EXERCISE. Only the number is wanted: count the lines in the data with "sRGB" in them.

Entries taken from a collection
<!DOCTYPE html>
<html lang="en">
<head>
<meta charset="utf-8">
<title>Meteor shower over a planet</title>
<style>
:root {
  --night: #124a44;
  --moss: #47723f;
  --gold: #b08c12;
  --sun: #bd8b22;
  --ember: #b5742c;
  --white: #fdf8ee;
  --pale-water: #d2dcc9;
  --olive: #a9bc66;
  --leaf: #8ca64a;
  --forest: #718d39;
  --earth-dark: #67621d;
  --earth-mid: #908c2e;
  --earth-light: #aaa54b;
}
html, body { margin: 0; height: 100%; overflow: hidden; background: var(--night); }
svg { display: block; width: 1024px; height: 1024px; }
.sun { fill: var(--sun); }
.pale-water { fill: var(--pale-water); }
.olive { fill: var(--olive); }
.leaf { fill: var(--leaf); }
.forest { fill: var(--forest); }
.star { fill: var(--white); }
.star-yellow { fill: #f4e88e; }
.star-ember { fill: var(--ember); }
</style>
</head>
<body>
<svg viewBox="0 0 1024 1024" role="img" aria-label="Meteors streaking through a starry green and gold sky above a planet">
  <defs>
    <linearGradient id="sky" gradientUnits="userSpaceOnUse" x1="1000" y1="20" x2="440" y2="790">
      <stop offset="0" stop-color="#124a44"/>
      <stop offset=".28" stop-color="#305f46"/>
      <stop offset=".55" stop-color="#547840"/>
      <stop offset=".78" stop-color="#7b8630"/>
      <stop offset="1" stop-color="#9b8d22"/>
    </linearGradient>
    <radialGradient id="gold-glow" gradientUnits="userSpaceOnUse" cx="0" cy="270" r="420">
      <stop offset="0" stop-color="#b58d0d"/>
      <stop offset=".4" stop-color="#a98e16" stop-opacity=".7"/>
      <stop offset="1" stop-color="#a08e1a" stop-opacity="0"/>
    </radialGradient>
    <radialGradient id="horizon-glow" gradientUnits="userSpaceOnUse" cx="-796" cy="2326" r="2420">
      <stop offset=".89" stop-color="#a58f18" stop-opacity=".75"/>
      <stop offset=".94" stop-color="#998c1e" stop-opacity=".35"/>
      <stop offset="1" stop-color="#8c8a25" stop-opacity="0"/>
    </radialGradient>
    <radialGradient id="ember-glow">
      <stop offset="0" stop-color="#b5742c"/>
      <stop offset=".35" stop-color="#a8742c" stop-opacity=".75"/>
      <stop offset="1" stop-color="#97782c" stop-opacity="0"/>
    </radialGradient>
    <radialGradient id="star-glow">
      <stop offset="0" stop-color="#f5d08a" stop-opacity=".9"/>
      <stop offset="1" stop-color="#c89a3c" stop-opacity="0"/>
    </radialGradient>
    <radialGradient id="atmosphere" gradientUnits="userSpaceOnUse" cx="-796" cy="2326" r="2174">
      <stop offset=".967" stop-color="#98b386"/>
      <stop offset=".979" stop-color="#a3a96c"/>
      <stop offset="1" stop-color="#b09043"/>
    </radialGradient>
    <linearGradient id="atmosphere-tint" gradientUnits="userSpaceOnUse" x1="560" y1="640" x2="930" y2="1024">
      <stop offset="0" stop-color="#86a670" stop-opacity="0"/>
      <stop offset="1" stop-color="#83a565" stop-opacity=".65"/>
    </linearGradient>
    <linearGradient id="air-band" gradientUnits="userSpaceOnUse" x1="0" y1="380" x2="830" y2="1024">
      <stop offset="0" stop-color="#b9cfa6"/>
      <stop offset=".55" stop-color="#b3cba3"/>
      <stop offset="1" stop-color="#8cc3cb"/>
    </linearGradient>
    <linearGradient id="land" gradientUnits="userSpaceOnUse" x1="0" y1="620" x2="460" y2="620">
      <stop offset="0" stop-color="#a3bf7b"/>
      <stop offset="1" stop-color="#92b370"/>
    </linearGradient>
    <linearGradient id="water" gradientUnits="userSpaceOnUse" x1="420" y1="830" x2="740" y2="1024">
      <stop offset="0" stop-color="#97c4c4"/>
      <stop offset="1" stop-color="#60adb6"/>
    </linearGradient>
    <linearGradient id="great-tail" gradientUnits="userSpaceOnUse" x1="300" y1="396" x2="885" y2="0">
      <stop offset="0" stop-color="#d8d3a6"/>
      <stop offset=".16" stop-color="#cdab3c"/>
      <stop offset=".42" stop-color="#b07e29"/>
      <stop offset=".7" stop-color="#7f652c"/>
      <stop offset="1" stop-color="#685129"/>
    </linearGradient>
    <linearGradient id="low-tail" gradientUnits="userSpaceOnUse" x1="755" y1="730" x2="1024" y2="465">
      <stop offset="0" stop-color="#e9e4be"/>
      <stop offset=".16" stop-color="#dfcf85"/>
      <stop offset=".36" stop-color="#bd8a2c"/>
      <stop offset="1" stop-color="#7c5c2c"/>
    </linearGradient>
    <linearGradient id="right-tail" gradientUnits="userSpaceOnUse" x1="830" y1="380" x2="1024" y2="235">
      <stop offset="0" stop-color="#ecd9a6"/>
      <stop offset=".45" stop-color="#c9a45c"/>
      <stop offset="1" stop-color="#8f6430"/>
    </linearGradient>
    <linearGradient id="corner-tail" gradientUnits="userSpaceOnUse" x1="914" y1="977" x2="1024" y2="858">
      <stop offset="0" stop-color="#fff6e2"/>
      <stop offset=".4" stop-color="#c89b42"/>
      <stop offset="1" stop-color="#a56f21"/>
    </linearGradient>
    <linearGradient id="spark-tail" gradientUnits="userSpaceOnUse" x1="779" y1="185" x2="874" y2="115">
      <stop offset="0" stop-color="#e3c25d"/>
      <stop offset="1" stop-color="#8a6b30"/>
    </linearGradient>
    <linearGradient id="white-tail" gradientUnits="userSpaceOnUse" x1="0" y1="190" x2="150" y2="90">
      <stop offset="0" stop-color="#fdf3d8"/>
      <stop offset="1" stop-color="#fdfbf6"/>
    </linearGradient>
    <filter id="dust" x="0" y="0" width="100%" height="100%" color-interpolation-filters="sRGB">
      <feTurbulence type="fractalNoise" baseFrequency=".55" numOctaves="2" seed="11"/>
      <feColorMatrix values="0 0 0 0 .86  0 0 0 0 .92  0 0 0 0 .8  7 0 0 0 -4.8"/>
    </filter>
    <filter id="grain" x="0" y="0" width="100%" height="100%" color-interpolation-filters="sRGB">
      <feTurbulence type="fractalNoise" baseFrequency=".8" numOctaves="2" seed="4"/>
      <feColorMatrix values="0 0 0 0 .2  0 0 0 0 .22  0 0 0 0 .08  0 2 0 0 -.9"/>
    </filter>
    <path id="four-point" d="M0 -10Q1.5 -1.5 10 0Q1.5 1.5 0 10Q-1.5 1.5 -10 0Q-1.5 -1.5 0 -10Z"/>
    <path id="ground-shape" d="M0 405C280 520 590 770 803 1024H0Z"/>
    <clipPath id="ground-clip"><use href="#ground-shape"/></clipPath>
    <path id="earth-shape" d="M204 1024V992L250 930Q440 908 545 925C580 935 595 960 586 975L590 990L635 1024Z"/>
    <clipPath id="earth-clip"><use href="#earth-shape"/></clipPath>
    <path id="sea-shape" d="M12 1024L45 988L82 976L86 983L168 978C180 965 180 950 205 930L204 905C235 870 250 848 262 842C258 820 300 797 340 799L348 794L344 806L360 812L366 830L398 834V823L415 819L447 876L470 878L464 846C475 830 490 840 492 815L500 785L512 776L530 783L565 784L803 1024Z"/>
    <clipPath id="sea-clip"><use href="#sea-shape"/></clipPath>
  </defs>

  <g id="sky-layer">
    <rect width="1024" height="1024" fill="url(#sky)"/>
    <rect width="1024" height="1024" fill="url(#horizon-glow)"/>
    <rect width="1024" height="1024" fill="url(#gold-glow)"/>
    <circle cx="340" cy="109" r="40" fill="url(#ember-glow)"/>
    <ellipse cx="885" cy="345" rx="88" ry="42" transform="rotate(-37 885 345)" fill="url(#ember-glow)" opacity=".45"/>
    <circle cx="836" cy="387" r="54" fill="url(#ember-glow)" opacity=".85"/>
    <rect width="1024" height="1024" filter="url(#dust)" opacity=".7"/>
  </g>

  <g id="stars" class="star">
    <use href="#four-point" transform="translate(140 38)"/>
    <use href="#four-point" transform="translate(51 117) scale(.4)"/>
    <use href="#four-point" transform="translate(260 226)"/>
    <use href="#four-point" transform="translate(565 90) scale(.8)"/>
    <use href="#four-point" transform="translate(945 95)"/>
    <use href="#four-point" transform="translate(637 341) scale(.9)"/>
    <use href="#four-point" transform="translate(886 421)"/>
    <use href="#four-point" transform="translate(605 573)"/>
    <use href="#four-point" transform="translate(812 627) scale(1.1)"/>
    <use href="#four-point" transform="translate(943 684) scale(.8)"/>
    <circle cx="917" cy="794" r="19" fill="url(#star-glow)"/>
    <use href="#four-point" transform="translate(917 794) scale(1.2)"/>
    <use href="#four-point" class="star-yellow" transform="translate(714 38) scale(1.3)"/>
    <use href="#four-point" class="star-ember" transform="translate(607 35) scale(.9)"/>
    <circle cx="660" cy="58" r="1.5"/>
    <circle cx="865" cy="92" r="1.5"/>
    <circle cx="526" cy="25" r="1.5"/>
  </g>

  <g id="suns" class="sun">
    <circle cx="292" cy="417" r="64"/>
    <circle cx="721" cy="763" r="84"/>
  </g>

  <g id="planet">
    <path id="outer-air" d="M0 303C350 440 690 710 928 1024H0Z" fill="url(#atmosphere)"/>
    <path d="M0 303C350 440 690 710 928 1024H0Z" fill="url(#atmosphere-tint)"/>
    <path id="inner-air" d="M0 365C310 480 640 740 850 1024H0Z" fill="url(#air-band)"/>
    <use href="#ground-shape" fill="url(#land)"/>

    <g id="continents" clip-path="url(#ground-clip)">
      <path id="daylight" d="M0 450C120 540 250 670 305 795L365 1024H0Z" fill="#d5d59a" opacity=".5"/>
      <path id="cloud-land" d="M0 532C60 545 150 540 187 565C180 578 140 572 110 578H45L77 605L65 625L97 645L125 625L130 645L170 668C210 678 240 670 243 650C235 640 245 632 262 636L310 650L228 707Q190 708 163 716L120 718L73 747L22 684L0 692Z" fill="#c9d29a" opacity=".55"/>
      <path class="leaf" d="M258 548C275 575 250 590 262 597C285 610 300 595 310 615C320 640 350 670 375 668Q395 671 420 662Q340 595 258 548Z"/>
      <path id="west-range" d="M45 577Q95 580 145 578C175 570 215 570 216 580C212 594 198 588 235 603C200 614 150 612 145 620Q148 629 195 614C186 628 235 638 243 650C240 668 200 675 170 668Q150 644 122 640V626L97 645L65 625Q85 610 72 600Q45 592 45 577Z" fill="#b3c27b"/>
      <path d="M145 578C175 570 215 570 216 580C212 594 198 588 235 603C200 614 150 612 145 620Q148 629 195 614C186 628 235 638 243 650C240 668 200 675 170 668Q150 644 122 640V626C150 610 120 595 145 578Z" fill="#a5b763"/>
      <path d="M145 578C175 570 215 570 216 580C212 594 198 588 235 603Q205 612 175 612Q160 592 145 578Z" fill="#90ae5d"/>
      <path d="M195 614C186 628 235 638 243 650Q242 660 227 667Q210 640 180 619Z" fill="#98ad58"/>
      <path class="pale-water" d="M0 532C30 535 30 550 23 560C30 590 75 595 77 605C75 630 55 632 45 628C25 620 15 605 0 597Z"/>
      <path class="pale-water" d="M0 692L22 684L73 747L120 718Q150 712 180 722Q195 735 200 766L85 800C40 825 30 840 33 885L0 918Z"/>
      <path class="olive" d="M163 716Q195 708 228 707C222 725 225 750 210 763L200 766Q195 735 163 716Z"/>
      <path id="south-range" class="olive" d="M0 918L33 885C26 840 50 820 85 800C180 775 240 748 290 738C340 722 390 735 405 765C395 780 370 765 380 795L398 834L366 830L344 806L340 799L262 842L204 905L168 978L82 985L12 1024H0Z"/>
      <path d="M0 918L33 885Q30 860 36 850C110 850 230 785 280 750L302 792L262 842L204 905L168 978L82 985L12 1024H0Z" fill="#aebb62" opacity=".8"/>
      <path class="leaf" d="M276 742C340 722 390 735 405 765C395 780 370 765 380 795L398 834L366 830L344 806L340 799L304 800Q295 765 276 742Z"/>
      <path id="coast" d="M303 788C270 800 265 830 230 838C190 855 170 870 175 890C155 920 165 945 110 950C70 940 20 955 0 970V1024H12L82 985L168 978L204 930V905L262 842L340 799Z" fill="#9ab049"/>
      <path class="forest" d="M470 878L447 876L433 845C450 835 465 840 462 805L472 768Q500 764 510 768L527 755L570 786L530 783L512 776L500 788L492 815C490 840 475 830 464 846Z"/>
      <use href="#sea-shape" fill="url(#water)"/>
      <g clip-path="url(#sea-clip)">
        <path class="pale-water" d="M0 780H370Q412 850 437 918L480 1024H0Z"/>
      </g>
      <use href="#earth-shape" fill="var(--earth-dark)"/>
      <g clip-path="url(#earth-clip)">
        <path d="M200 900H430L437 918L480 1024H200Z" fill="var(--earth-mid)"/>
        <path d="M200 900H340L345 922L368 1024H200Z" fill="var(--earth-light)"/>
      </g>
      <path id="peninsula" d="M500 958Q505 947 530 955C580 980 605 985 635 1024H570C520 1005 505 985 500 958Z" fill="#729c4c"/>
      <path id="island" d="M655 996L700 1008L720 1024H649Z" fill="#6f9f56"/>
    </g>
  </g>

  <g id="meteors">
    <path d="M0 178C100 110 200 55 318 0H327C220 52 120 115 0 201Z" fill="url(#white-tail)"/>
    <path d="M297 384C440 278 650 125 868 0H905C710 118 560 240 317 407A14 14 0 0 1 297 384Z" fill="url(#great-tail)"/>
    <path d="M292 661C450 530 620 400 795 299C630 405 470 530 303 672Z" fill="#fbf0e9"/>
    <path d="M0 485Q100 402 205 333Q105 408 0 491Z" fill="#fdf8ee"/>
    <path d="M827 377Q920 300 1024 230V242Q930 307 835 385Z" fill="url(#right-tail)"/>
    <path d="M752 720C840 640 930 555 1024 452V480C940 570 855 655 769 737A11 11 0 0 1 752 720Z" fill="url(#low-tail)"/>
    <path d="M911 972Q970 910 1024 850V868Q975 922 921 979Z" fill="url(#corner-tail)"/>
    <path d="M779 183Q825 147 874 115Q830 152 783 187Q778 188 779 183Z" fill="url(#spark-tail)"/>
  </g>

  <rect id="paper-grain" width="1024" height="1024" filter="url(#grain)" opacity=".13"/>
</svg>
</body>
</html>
--
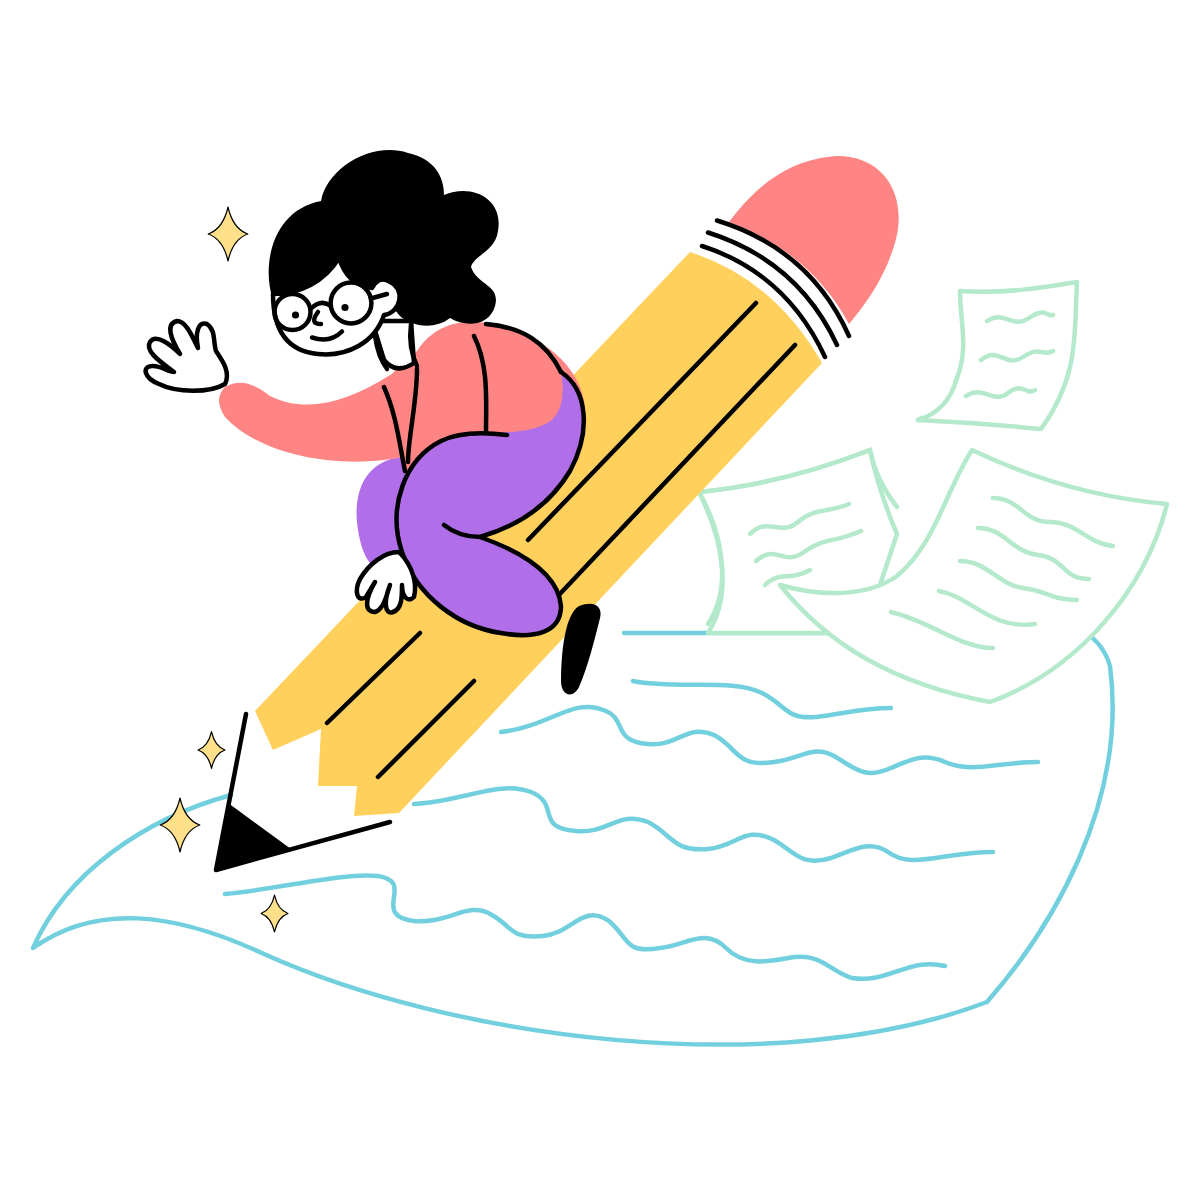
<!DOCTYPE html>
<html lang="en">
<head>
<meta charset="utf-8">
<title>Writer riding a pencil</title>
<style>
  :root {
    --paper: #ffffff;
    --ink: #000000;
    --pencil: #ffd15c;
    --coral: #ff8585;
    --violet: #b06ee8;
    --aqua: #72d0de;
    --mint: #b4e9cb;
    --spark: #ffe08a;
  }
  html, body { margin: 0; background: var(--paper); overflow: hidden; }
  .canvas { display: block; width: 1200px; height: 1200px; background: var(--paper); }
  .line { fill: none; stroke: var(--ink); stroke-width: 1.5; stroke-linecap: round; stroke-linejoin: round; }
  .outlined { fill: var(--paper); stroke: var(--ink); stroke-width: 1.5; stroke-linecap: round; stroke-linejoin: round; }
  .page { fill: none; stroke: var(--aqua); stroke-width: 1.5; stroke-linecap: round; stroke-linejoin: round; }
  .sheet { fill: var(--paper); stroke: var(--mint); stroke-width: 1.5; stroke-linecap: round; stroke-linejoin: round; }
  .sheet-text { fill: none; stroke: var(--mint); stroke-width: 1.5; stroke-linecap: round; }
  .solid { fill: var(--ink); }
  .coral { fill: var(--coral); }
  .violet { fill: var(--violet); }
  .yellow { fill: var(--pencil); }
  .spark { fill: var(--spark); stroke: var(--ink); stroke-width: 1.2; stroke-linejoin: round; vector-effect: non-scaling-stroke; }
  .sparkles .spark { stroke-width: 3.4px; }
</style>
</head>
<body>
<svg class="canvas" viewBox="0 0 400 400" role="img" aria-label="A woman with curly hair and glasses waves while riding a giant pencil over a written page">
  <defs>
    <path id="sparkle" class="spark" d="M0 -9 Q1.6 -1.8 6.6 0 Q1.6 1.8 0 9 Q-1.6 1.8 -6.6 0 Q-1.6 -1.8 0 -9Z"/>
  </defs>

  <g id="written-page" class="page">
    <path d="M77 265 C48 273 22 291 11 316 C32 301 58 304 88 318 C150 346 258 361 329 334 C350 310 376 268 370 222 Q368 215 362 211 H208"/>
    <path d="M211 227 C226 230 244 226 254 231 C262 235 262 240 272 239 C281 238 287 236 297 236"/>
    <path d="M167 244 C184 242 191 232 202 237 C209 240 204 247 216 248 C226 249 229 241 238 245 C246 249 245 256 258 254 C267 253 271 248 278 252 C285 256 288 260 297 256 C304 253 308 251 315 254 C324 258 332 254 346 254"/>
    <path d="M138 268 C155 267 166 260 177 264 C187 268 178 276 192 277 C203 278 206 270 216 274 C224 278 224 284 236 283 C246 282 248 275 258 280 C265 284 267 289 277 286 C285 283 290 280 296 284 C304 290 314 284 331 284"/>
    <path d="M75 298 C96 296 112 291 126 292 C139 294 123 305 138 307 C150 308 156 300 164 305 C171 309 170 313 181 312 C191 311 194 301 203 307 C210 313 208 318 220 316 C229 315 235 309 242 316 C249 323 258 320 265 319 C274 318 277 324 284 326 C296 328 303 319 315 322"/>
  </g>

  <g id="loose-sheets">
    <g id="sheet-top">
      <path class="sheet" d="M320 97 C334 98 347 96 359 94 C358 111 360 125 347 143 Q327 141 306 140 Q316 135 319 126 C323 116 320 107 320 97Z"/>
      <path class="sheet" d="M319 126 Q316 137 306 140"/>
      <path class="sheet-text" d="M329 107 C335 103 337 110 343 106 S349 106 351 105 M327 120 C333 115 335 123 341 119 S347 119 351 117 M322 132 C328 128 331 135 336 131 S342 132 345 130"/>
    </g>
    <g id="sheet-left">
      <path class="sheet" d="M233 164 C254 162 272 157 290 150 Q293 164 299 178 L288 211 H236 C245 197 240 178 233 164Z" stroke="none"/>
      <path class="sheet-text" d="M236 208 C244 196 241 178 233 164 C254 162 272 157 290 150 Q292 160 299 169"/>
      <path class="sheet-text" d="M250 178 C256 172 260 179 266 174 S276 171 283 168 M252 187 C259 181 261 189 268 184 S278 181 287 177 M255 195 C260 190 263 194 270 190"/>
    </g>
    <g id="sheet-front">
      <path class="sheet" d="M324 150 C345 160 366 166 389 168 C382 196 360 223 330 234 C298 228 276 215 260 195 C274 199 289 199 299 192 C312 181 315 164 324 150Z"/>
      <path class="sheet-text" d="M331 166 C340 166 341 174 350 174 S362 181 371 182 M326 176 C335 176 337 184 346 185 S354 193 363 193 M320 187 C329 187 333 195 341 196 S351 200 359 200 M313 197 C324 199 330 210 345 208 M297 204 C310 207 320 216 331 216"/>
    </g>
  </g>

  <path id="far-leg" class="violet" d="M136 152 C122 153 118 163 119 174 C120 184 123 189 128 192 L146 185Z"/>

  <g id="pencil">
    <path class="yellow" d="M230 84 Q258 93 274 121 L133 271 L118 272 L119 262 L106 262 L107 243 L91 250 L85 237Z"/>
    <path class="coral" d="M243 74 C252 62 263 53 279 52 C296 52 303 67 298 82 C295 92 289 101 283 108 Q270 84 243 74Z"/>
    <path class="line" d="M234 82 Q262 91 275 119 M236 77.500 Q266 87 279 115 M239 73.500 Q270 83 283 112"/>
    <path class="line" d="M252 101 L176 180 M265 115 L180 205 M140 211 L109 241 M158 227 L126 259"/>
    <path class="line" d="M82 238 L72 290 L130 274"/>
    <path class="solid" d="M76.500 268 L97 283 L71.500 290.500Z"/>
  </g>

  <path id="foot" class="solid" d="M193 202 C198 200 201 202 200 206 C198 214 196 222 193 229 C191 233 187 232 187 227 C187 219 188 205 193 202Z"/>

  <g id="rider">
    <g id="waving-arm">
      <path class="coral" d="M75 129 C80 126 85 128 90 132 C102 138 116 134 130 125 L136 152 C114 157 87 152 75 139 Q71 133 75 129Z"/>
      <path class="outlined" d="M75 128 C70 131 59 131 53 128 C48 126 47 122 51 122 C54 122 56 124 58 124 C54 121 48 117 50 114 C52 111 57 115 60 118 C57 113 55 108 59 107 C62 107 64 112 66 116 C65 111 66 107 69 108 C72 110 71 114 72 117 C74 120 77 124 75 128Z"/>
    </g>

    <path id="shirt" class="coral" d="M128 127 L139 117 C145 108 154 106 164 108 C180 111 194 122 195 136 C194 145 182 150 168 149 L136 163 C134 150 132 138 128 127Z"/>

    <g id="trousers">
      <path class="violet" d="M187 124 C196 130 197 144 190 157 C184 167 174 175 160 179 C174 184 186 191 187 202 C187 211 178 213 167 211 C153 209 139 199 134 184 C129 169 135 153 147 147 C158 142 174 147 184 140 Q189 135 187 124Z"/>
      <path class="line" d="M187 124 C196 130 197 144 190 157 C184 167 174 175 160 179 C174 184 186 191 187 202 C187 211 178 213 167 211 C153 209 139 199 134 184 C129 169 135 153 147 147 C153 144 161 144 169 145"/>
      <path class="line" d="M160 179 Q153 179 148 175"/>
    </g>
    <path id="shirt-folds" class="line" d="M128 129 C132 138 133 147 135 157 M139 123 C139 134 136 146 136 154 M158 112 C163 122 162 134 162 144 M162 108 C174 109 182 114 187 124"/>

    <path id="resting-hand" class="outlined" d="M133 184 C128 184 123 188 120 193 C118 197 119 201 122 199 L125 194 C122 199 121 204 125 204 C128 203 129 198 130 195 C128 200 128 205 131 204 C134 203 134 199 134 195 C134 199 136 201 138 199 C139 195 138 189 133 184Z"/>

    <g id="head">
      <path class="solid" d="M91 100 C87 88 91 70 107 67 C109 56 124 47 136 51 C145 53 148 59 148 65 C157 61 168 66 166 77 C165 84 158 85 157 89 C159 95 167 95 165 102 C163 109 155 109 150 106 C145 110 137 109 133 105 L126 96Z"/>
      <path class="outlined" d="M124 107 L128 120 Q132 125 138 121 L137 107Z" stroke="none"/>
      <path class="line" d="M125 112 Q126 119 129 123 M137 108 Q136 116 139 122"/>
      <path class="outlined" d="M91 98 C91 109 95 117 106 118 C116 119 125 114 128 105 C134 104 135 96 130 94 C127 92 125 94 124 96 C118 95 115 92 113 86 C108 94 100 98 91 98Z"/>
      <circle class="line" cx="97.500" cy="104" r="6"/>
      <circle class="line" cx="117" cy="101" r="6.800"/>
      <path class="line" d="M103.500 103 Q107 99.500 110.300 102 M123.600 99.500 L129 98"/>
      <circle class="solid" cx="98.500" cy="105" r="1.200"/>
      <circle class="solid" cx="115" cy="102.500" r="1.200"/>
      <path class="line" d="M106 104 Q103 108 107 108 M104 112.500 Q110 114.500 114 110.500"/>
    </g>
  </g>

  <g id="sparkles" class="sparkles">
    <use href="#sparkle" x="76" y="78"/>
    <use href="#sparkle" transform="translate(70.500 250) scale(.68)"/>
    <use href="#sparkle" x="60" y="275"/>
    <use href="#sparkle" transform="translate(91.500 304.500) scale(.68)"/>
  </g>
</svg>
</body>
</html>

RESPONSE BELOW. 2